She was raised in New Mexico, and is half Navajo (her mother is Caucasian and her father was Navajo). [3] English was the first language spoken in her home. [4] After studying medicine at Stanford University, she returned to her Navajo reservation in New Mexico only to learn that, despite her technical skills in medicine being integral to saving the patient, simple "fixing" of the problem was not sufficient to fully cure a patient. Incorporating the psychological and spiritual aspect of healing was important as well. This led to her new way of approaching medicine that look into a patient's past environments, relationships, and making sure the hospital is designed in such a way to include artwork and nature. In her mind, "Beauty is so important—artwork on the walls, gardens, outdoor porches with a view. A hospital should also have the right smells, the right foods, the right sounds, the things in life that soothe us. We should also avoid the things that are wrong, that cause stress—no harsh sounds, no bright lights, no invasive overhead paging."[1] She has written a book on her experiences, entitled The Scalpel and the Silver Bear.[2]

Her philosophy has earned her recognition, as the National Indian Health Board and the National Congress of American Indians have both endorsed her to be Surgeon General of the United States.[5]


  1. ^ a b "Dr. Lori Arviso Alvord". National Library of Medicine. Retrieved April 14, 2014. 
  2. ^ a b "Lori Alvord, MD". University of Arizona Health Network. Retrieved April 14, 2014. 
  3. ^ http://medicine.arizona.edu/alumni/alumni-slide/associate-dean-lori-arviso-alvord-md-sees-priorities-medical-admissions-and
  4. ^ http://www.lapahie.com/Lori_Arviso-Alvord.cfm

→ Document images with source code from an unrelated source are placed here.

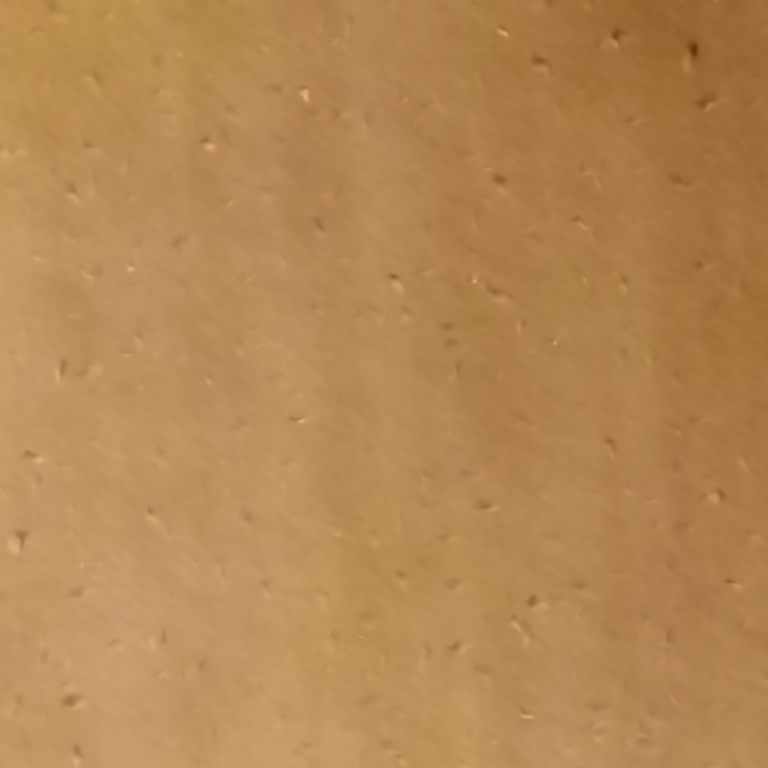
Write a Shadertoy shader that draws this texture.

```glsl
// Warm tan plaster wall with faint vertical ripples, diagonal grain and small lit pits.
#define DARK_TAN vec3(0.585, 0.388, 0.182)
#define LIGHT_TAN vec3(0.770, 0.602, 0.402)
#define PIT_CELLS 13.0
#define PIT_RADIUS 0.0062
#define PIT_DEPTH 0.24
#define BUMP_CELLS 27.0
#define BUMP_RADIUS 0.0068
#define BUMP_DEPTH 0.085
#define RIPPLE 0.15
#define GRAIN 0.032
#define BLOTCH 0.24
#define TINT 0.055

vec3 hash3(vec2 p) {
    vec3 q = fract(vec3(p.xyx) * vec3(0.1031, 0.1030, 0.0973));
    q += dot(q, q.yxz + 33.33);
    return fract((q.xxy + q.yzz) * q.zyx);
}

// Smooth value noise, centred on zero
float noise(vec2 p) {
    vec2 cell = floor(p), f = fract(p);
    f = f * f * (3.0 - 2.0 * f);
    float low = mix(hash3(cell).x, hash3(cell + vec2(1, 0)).x, f.x);
    float high = mix(hash3(cell + vec2(0, 1)).x, hash3(cell + vec2(1, 1)).x, f.x);
    return mix(low, high, f.y) - 0.5;
}

float fbm(vec2 p) {
    float sum = 0.0, amplitude = 0.6;
    for (int i = 0; i < 4; i++) {
        sum += amplitude * noise(p);
        p = mat2(1.6, 1.2, -1.2, 1.6) * p + 17.3;
        amplitude *= 0.5;
    }
    return sum;
}

mat2 rotation(float angle) {
    float c = cos(angle), s = sin(angle);
    return mat2(c, s, -s, c);
}

// Scattered, loosely clustered dents: a dark hollow with a lit rim beside it
float dents(vec2 uv, float cells, float radius, float share, float seed) {
    vec2 home = floor(uv * cells);
    float relief = 0.0;
    for (int j = -1; j <= 1; j++)
    for (int i = -1; i <= 1; i++) {
        vec2 cell = home + vec2(i, j);
        vec3 place = hash3(cell + seed);
        vec3 form = hash3(cell + seed + 71.7);
        if (place.z > share + 0.6 * noise(cell * 0.45 + seed)) continue;
        vec2 local = (uv - (cell + place.xy) / cells) / (radius * mix(0.65, 1.4, form.x));
        vec2 shaped = rotation(0.6 + 2.6 * (form.y - 0.5)) * local;
        shaped *= vec2(0.75, 1.25);
        vec2 rim = shaped - vec2(0.9, -1.1) * mix(0.8, 1.3, form.z);
        float hollow = exp(-1.3 * dot(shaped, shaped));
        float lit = exp(-dot(rim, rim) * 1.1);
        float strength = mix(0.25, 1.0, form.z * form.z);
        relief += strength * (lit * mix(0.8, 0.4, form.x) - hollow * mix(0.2, 0.95, form.x));
    }
    return relief;
}

void mainImage(out vec4 fragColor, in vec2 fragCoord) {
    vec2 uv = fragCoord / iResolution.xy;

    // Light falls off toward the upper right
    float light = 1.04 - 0.19 * uv.y - 0.47 * uv.x * uv.x - 0.41 * uv.x * uv.y;
    light += BLOTCH * fbm(uv * vec2(6.0, 4.0) + 4.0);

    // Upright ripples, leaning slightly
    float across = uv.x + 0.07 * uv.y + 0.012 * noise(uv * 4.0);
    float ripple = noise(vec2(across * 15.0, uv.y * 1.6))
                 + 0.6 * noise(vec2(across * 34.0, uv.y * 2.5 + 9.0));

    // Soft grain drawn out from upper left to lower right
    vec2 along = rotation(0.62) * uv;
    float grain = fbm(along * vec2(26.0, 55.0)) + 0.6 * noise(along * vec2(75.0, 140.0))
                + 0.7 * noise(along * vec2(13.0, 24.0) + 5.0);

    // Pits with ragged outlines, and shallow bumps
    vec2 ragged = uv + 0.009 * vec2(noise(uv * 85.0), noise(uv * 85.0 + 31.0));
    float relief = PIT_DEPTH * dents(ragged, PIT_CELLS, PIT_RADIUS, 0.46, 3.0)
                 + BUMP_DEPTH * dents(ragged, BUMP_CELLS, BUMP_RADIUS, 0.52, 47.0);

    vec3 color = mix(DARK_TAN, LIGHT_TAN, light + ripple * RIPPLE);
    color += GRAIN * grain + relief * vec3(1.0, 0.93, 0.78);

    // Drifts between ochre and rose, yellower at the upper left
    float tint = fbm(uv * vec2(7.0, 5.0) + 23.0);
    float ochre = smoothstep(0.45, 0.0, length(uv - vec2(0.0, 1.0)));
    color += TINT * tint * vec3(0.1, -0.3, 1.0);
    color.b -= 0.05 * ochre;

    fragColor = vec4(clamp(color, 0.0, 1.0), 1.0);
}
```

  5. ^ "Dr. Lori Arviso Alvord Endorsed as a Candidate for United States Surgeon General". University of Arizona Health Network. Retrieved April 14, 2014.